What the task requires | Pick out each line of the records that includes the string "function", and copy it.
■ ■ ■
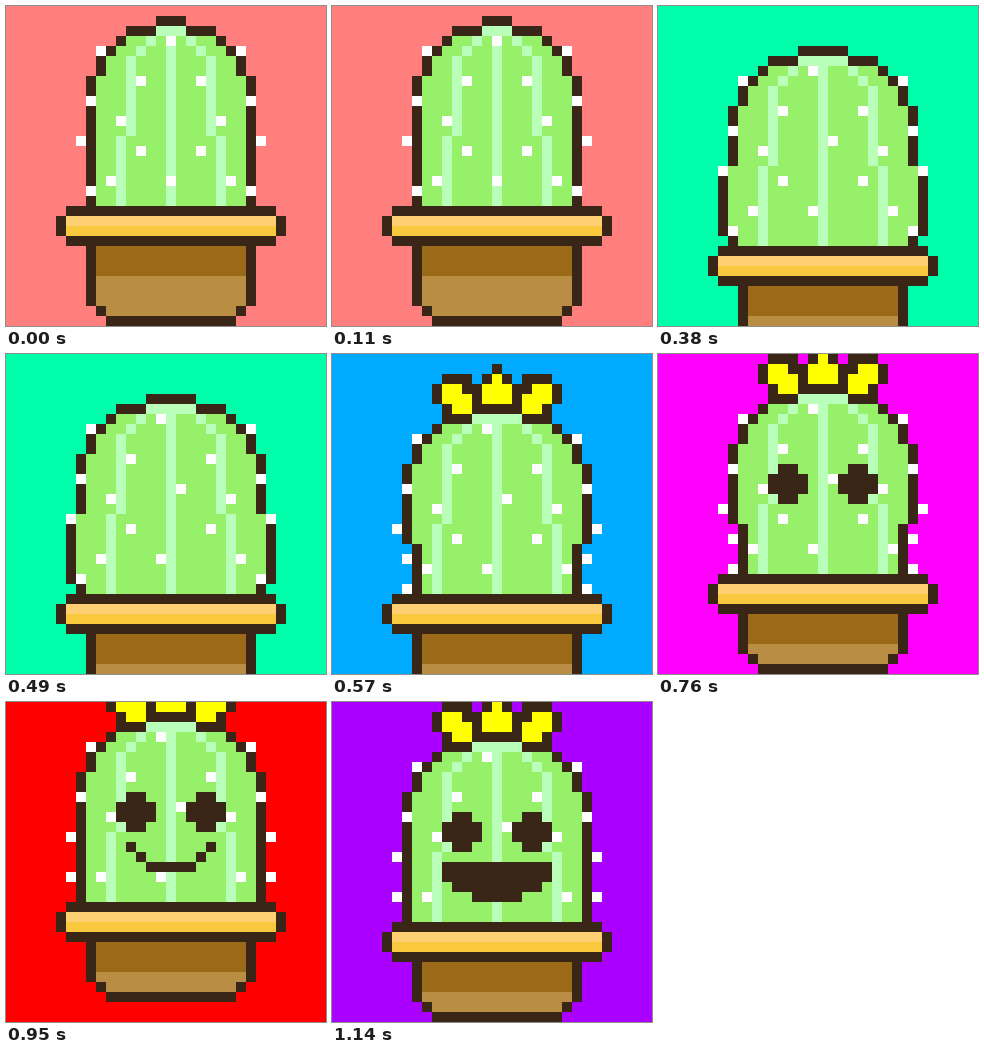
An HTML page with a canvas for the animation above (1.33 s loop, 320 by 320 pixels).

```html
<!DOCTYPE html>
<html lang="en">
<head>
<meta charset="utf-8">
<title>Dancing cactus</title>
<style>
  html, body { margin: 0; width: 100%; height: 100%; overflow: hidden; }
  canvas { display: block; width: 320px; height: 320px; }
</style>
</head>
<body>
<canvas id="stage" width="320" height="320"></canvas>
<script>
const ctx = document.getElementById('stage').getContext('2d');
ctx.scale(10, 10);

const STEP = 190;
const MID = 16;
const DARK = '#3a2616', GREEN = '#96f06a', LIGHT = '#b9ffba', WHITE = '#ffffff';
const YELLOW = '#ffff00', RIM_TOP = '#ffcf73', RIM_LOW = '#f9c83c';
const POT_TOP = '#9b6a18', POT_LOW = '#ba8d44';

// top: first row of the body, crown: half width of its tip, rim: top row of the pot,
// hip: edge offset by row below the top, low: lowest spines as [offset, row]
const straight = () => 0;
const bulge = r => (r > 10 && r < 18 ? 1 : 0);
const waist = r => (r > 12 ? -1 : 0);

const poses = [
  { bg: '#ff7f7f', top: 2, crown: 1, rim: 20, pot: 8, hip: straight, low: [[8, 16]] },
  { bg: '#ff5500', top: 6, crown: 2, rim: 24, pot: 8, hip: straight, low: [[9, 16]] },
  { bg: '#00ffaa', top: 5, crown: 2, rim: 24, pot: 8, hip: bulge, low: [[9, 17]] },
  { bg: '#00aaff', top: 6, crown: 2, rim: 24, pot: 8, hip: waist, low: [[9, 14], [9, 17]], flower: true },
  { bg: '#ff00ff', top: 4, crown: 2, rim: 22, pot: 6, hip: waist, low: [[9, 14], [9, 17]], flower: true, eyes: true },
  { bg: '#ff0000', top: 2, crown: 2, rim: 20, pot: 6, hip: straight, low: [[10, 15]], flower: true, eyes: true, mouth: smile },
  { bg: '#aa00ff', top: 4, crown: 2, rim: 22, pot: 6, hip: straight, low: [[10, 15]], flower: true, eyes: true, mouth: laugh }
];

function box(color, x, y, w = 1, h = 1) {
  ctx.fillStyle = color;
  ctx.fillRect(x, y, w, h);
}

// Same box on both sides of the middle column
function pair(color, off, y, w = 1, h = 1) {
  box(color, MID - off - w + 1, y, w, h);
  box(color, MID + off, y, w, h);
}

// Box centred on the middle column
function bar(color, half, y, h = 1) {
  box(color, MID - half, y, half * 2 + 1, h);
}

function drawBody({ top, crown, rim, hip }) {
  bar(DARK, crown, top - 1);
  pair(DARK, crown + 1, top, 3);
  bar(LIGHT, crown, top);
  const shoulder = [0, 4, 5, 6, 6];
  for (let y = top + 1; y < rim; y++) {
    const r = y - top;
    const edge = crown + (shoulder[r] || 7 + hip(r));
    const stripe = crown + (r < 3 ? r : r < 11 ? 3 : 4);
    bar(GREEN, edge, y);
    pair(DARK, edge, y);
    pair(LIGHT, stripe, y);
    box(LIGHT, MID, y);
  }
}

function drawSpines({ top, crown, low }) {
  const spots = [[2, 5], [4, 9], [2, 12], [5, 15], [6, 2], [7, 7], [8, 11]];
  spots.forEach(([off, r]) => pair(WHITE, crown + off, top + r));
  low.forEach(([off, r]) => pair(WHITE, off, top + r));
  const x = MID + 1 - crown;
  box(WHITE, x, top + 1);
  box(WHITE, x, top + 15);
  if (crown > 1) box(WHITE, MID + 1, top + 8);
}

function drawFlower(top) {
  const y = top - 5;
  box(DARK, MID, y);
  bar(DARK, 1, y + 1);
  bar(DARK, 2, y + 2, 3);
  box(YELLOW, MID, y + 1);
  bar(YELLOW, 1, y + 2, 2);
  pair(DARK, 3, y + 1, 3);
  pair(DARK, 3, y + 2, 4, 2);
  pair(DARK, 5, y + 4);
  pair(YELLOW, 4, y + 2, 2);
  pair(YELLOW, 3, y + 3, 3);
  pair(YELLOW, 3, y + 4, 2);
}

function drawEyes(top) {
  pair(DARK, 3, top + 7, 2, 4);
  pair(DARK, 2, top + 8, 4, 2);
}

function smile(top) {
  pair(DARK, 4, top + 12);
  pair(DARK, 3, top + 13);
  bar(DARK, 2, top + 14);
}

function laugh(top) {
  bar(DARK, 5, top + 12, 2);
  bar(DARK, 4, top + 14);
  bar(DARK, 2, top + 15);
}

function drawPot({ rim, pot }) {
  const y = rim + 4;
  bar(DARK, 10, rim, 4);
  bar(DARK, 11, rim + 1, 2);
  bar(RIM_TOP, 10, rim + 1);
  bar(RIM_LOW, 10, rim + 2);
  bar(DARK, 8, y, pot - 2);
  bar(DARK, 7, y + pot - 2);
  bar(DARK, 6, y + pot - 1);
  bar(POT_TOP, 7, y, 3);
  bar(POT_LOW, 7, y + 3, pot - 5);
  bar(POT_LOW, 6, y + pot - 2);
}

function draw(pose) {
  box(pose.bg, 0, 0, 32, 32);
  drawBody(pose);
  drawSpines(pose);
  if (pose.flower) drawFlower(pose.top);
  if (pose.eyes) drawEyes(pose.top);
  if (pose.mouth) pose.mouth(pose.top);
  drawPot(pose);
}

let start;
function tick(now) {
  start ??= now;
  const i = Math.floor(Math.max(0, now - start) / STEP) % poses.length;
  draw(poses[i]);
  requestAnimationFrame(tick);
}
draw(poses[0]);
requestAnimationFrame(tick);
</script>
</body>
</html>
```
■ ■ ■
Response area |
function box(color, x, y, w = 1, h = 1) {
function pair(color, off, y, w = 1, h = 1) {
function bar(color, half, y, h = 1) {
function drawBody({ top, crown, rim, hip }) {
function drawSpines({ top, crown, low }) {
function drawFlower(top) {
function drawEyes(top) {
function smile(top) {
function laugh(top) {
function drawPot({ rim, pot }) {
function draw(pose) {
function tick(now) {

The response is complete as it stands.